== Data provided ==

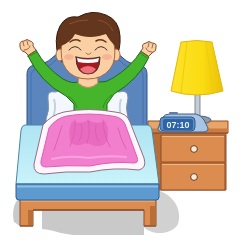
<!DOCTYPE html>
<html lang="en">
<head>
<meta charset="utf-8">
<title>Good morning</title>
<style>
:root {
  --line: #3b3230;
  --headboard: #5b86bd;
  --headboard-dark: #4670a8;
  --sheet: #c3f0f8;
  --mattress: #5d9ad0;
  --wood: #dc8c4e;
  --wood-light: #e9a468;
  --wood-dark: #8d4f28;
  --quilt: #f27fce;
  --quilt-fold: #dc5fb4;
  --shirt: #45b52c;
  --shirt-dark: #2f8f1f;
  --skin: #fbcfa4;
  --skin-dark: #c98a62;
  --hair: #63361d;
  --lamp: #fbdc12;
  --lamp-dark: #e3b80a;
  --clock: #5e8fc6;
  --screen: #2e63a6;
  --shadow: #c9c9c9;
}
html, body { margin: 0; background: #fff; overflow: hidden; }
svg { display: block; width: 244px; height: 250px; }
.outlined { stroke: var(--line); stroke-width: 1; stroke-linejoin: round; stroke-linecap: round; }
.detail { fill: none; stroke: var(--line); stroke-width: 1; stroke-linecap: round; stroke-linejoin: round; }
.wood { fill: var(--wood); stroke: var(--wood-dark); stroke-width: 1; stroke-linejoin: round; }
.skin { fill: var(--skin); }
.time { font: 700 9px "Liberation Sans", Arial, sans-serif; fill: #e6f6ff; text-anchor: middle; }
</style>
</head>
<body>
<svg viewBox="0 0 244 250" role="img" aria-label="A boy wakes up in bed and stretches beside a lamp and an alarm clock">
  <defs>
    <linearGradient id="shade-light" x1="0" x2="1" y1="0" y2="0">
      <stop offset="0" stop-color="#fde22a"/>
      <stop offset=".6" stop-color="#fbdc12"/>
      <stop offset="1" stop-color="#e9c00a"/>
    </linearGradient>
    <linearGradient id="sheet-light" x1="0" x2="0" y1="0" y2="1">
      <stop offset="0" stop-color="#aee4f2"/>
      <stop offset="1" stop-color="#c9f3fa"/>
    </linearGradient>
    <g id="drawer">
      <rect class="wood" x="161" y="0" width="64" height="27"/>
      <path d="M162 1.5H224" stroke="#f0b67f"/>
      <circle cx="194" cy="14" r="3.4" fill="#f3ead8" stroke="#6b3a1b"/>
    </g>
  </defs>

  <g id="floor-shadow" fill="var(--shadow)">
    <path d="M20 198C13 202 12 214 14 222L20 226Z"/>
    <path d="M42 210H144V227C152 236 172 235 178 224C182 212 176 197 160 191H42Z" opacity=".85"/>
    <path d="M42 210H144V235H82C66 236 54 230 42 229Z"/>
  </g>

  <g id="nightstand">
    <path class="wood" d="M151 133H226V190H151Z"/>
    <rect x="151" y="133" width="10" height="57" fill="#b96d37"/>
    <use href="#drawer" y="135"/>
    <use href="#drawer" y="163"/>
    <path class="wood" d="M148 121H228V133H148Z" style="fill:var(--wood-light)"/>
    <path d="M148 128.500H228V133H148Z" fill="#c97b40"/>
    <path d="M148 133H228" stroke="var(--wood-dark)"/>
  </g>

  <g id="lamp">
    <ellipse cx="198" cy="120" rx="13" ry="4" fill="#8f9aa8" stroke="#56606e"/>
    <rect x="195" y="92" width="5" height="27" fill="#c4ccd5" stroke="#6c7684" stroke-width=".8"/>
    <path d="M181 42Q197 39 212 42L223 91Q197 99 171 91Z" fill="url(#shade-light)" stroke="var(--lamp-dark)"/>
    <path d="M187 42L181 93M206 42L213 93" stroke="#f0cc0a" fill="none"/>
  </g>

  <g id="alarm-clock">
    <path d="M163 117Q165 114 170 114H196Q201 115 204 120L208 128Q208 132 203 132H163Q158 132 158 128Z" fill="#a9c5e4" stroke="#3f608c"/>
    <rect x="160" y="117" width="35" height="14" rx="4" fill="var(--clock)" stroke="#375a8a"/>
    <rect x="163" y="119" width="30" height="11" rx="2" fill="var(--screen)"/>
    <text class="time" x="178" y="128" textLength="23" lengthAdjust="spacingAndGlyphs">07:10</text>
    <rect x="169" y="112" width="9" height="2" rx="1" fill="#5f7da4"/>
  </g>

  <g id="headboard">
    <path class="outlined" d="M27 128V74Q27 66 35 65Q46 64 52 58Q56 53 64 52H112Q119 53 123 58Q129 64 139 65Q147 66 147 74V128Z" style="fill:var(--headboard);stroke:#2f5283"/>
    <path d="M31 126V76Q31 70 37 69Q48 68 55 61Q58 56 65 56H111Q116 57 120 61Q126 68 138 69Q143 70 143 76V126" fill="none" stroke="var(--headboard-dark)"/>
  </g>

  <g id="pillow">
    <path d="M55 92Q47 90 48 99Q50 110 46 119Q46 127 56 126H119Q130 127 128 118Q125 108 128 98Q128 89 119 92Q88 84 55 92Z" fill="#f4f8fc" stroke="#7b91ab"/>
    <path d="M54 99Q57 109 52 120M121 99Q118 109 122 119" fill="none" stroke="#c3d3e4" stroke-width="2"/>
  </g>

  <g id="bed">
    <path class="wood" d="M20 198H156V226H144V210H33V226H20Z"/>
    <path d="M21 199H155V202H21Z" fill="var(--wood-light)"/>
    <path d="M33 210H144" stroke="var(--wood-dark)" stroke-width="1.500"/>
    <path d="M28 210V226H33V210ZM150 206V226H156V206Z" fill="#b96d37"/>
    <path d="M20 226H33M144 226H156" stroke="var(--wood-dark)"/>
    <path d="M25 125H147Q151 125 152 130L159 184H16L21 130Q22 125 25 125Z" fill="url(#sheet-light)" stroke="#4a86a8"/>
    <path d="M16 184H159V197Q159 200 156 200H19Q16 200 16 197Z" fill="var(--mattress)" stroke="#2f5f94"/>
    <path d="M17 186.500H158" stroke="#8fc0e6" stroke-width="2"/>
  </g>

  <g id="boy">
    <g id="shirt">
      <path class="outlined" d="M28 56L36 50Q45 67 63 79Q72 84 78 82H99Q106 83 113 78Q131 67 141 51L149 57Q139 79 114 94L107 104V122H74V104L66 96Q40 82 28 56Z" style="fill:var(--shirt);stroke:#1f6a16"/>
      <path d="M68 96Q75 100 77 108M112 95Q105 99 103 108" fill="none" stroke="var(--shirt-dark)"/>
      <path d="M30 56L37 52M140 53L147 58" stroke="var(--shirt-dark)"/>
      <path class="skin" d="M79 77H97L98 83Q88 92 78 83Z" stroke="var(--skin-dark)"/>
    </g>
    <g id="fists" class="outlined skin" style="stroke:#85502f">
      <path d="M28 55L25 52Q20 51 20 46Q19 41 24 41Q27 38 30 41Q34 42 33 46L36 50Z"/>
      <path d="M149 56L152 53Q157 51 156 47Q157 43 152 43Q149 40 146 43Q141 44 143 48L141 51Z"/>
      <path d="M23 42L24 46M27 41L28 45M24 50Q29 50 30 46M153 44L152 48M149 43L148 47M152 52Q147 52 146 48" fill="none" stroke-width=".8"/>
    </g>
    <g id="head">
      <path d="M59 59Q53 39 60 26Q66 15 78 17Q92 9 106 15Q119 20 120 36Q121 49 115 60L109 64H65Z" fill="var(--hair)" stroke="#371b0c"/>
      <g class="skin" stroke="#a86a43">
        <ellipse cx="60" cy="55" rx="4" ry="6"/>
        <ellipse cx="116" cy="55" rx="4" ry="6"/>
        <path d="M62 42Q71 40 75 33Q90 40 106 33Q109 39 114 43Q117 60 110 69Q102 79 88 79Q73 79 66 69Q59 59 62 42Z"/>
      </g>
      <path d="M61 46Q59 30 70 24Q92 17 108 25Q117 32 115 46Q109 40 106 34Q90 40 75 34Q71 42 61 46Z" fill="var(--hair)"/>
      <path d="M69 24Q78 20 88 20M98 20Q109 22 113 31" fill="none" stroke="#8a5230"/>
      <path d="M70 42Q75 38 80 41M96 41Q101 38 106 42" fill="none" stroke="var(--hair)" stroke-width="1.500" stroke-linecap="round"/>
      <path class="detail" d="M69 50Q75 43 81 50M95 50Q101 43 107 50" stroke-width="1.600"/>
      <path d="M86 53Q88 56 91 53" fill="none" stroke="#b06b43" stroke-linecap="round"/>
      <g fill="#f7a58d" opacity=".65">
        <ellipse cx="69" cy="57" rx="5" ry="3"/>
        <ellipse cx="107" cy="57" rx="5" ry="3"/>
      </g>
      <path class="outlined" d="M76 57Q88 60 100 57Q100 74 88 74Q76 74 76 57Z" fill="#a61b20"/>
      <path d="M77 58Q88 61 99 58L98 62Q88 64 78 62Z" fill="#fff"/>
      <path d="M80 69Q88 63 96 69Q93 73.500 88 73.500Q83 73.500 80 69Z" fill="#f2707a"/>
    </g>
  </g>

  <g id="quilt">
    <path d="M64 112Q88 107 115 112Q127 113 130 122L144 158Q147 168 139 170Q114 167 90 172Q65 171 44 174Q33 174 34 164L43 125Q51 115 64 112Z" fill="#fff5fb" stroke="#8f7089"/>
    <path d="M67 116Q88 112 112 116Q122 117 125 124L137 157Q139 163 134 163Q112 161 90 166Q66 165 46 167Q40 167 41 161L49 128Q56 118 67 116Z" fill="var(--quilt)" stroke="var(--quilt-fold)"/>
    <path d="M72 121Q67 132 71 143Q78 147 83 144Q88 142 92 145Q101 148 106 143Q111 132 105 121Q97 125 88 120Q80 125 72 121Z" fill="#e96bc0"/>
    <path d="M75 120Q76 132 70 146M103 120Q103 133 110 147M88 120Q91 131 87 143M81 124Q84 133 79 141M96 125Q94 134 99 142M62 126Q58 139 54 150M118 128Q121 140 126 149" fill="none" stroke="var(--quilt-fold)" stroke-linecap="round"/>
    <path d="M52 159Q70 155 88 158Q108 155 126 157" fill="none" stroke="#f8a3dd" stroke-width="2" stroke-linecap="round"/>
  </g>
</svg>
</body>
</html>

===

◆ Activity
Nothing but an exact copy is asked for: the lines from the start of the records through the line with "block; width: 244px;", both ends included, minus any pictures.

◆ Solution to this task
<!DOCTYPE html>
<html lang="en">
<head>
<meta charset="utf-8">
<title>Good morning</title>
<style>
:root {
  --line: #3b3230;
  --headboard: #5b86bd;
  --headboard-dark: #4670a8;
  --sheet: #c3f0f8;
  --mattress: #5d9ad0;
  --wood: #dc8c4e;
  --wood-light: #e9a468;
  --wood-dark: #8d4f28;
  --quilt: #f27fce;
  --quilt-fold: #dc5fb4;
  --shirt: #45b52c;
  --shirt-dark: #2f8f1f;
  --skin: #fbcfa4;
  --skin-dark: #c98a62;
  --hair: #63361d;
  --lamp: #fbdc12;
  --lamp-dark: #e3b80a;
  --clock: #5e8fc6;
  --screen: #2e63a6;
  --shadow: #c9c9c9;
}
html, body { margin: 0; background: #fff; overflow: hidden; }
svg { display: block; width: 244px; height: 250px; }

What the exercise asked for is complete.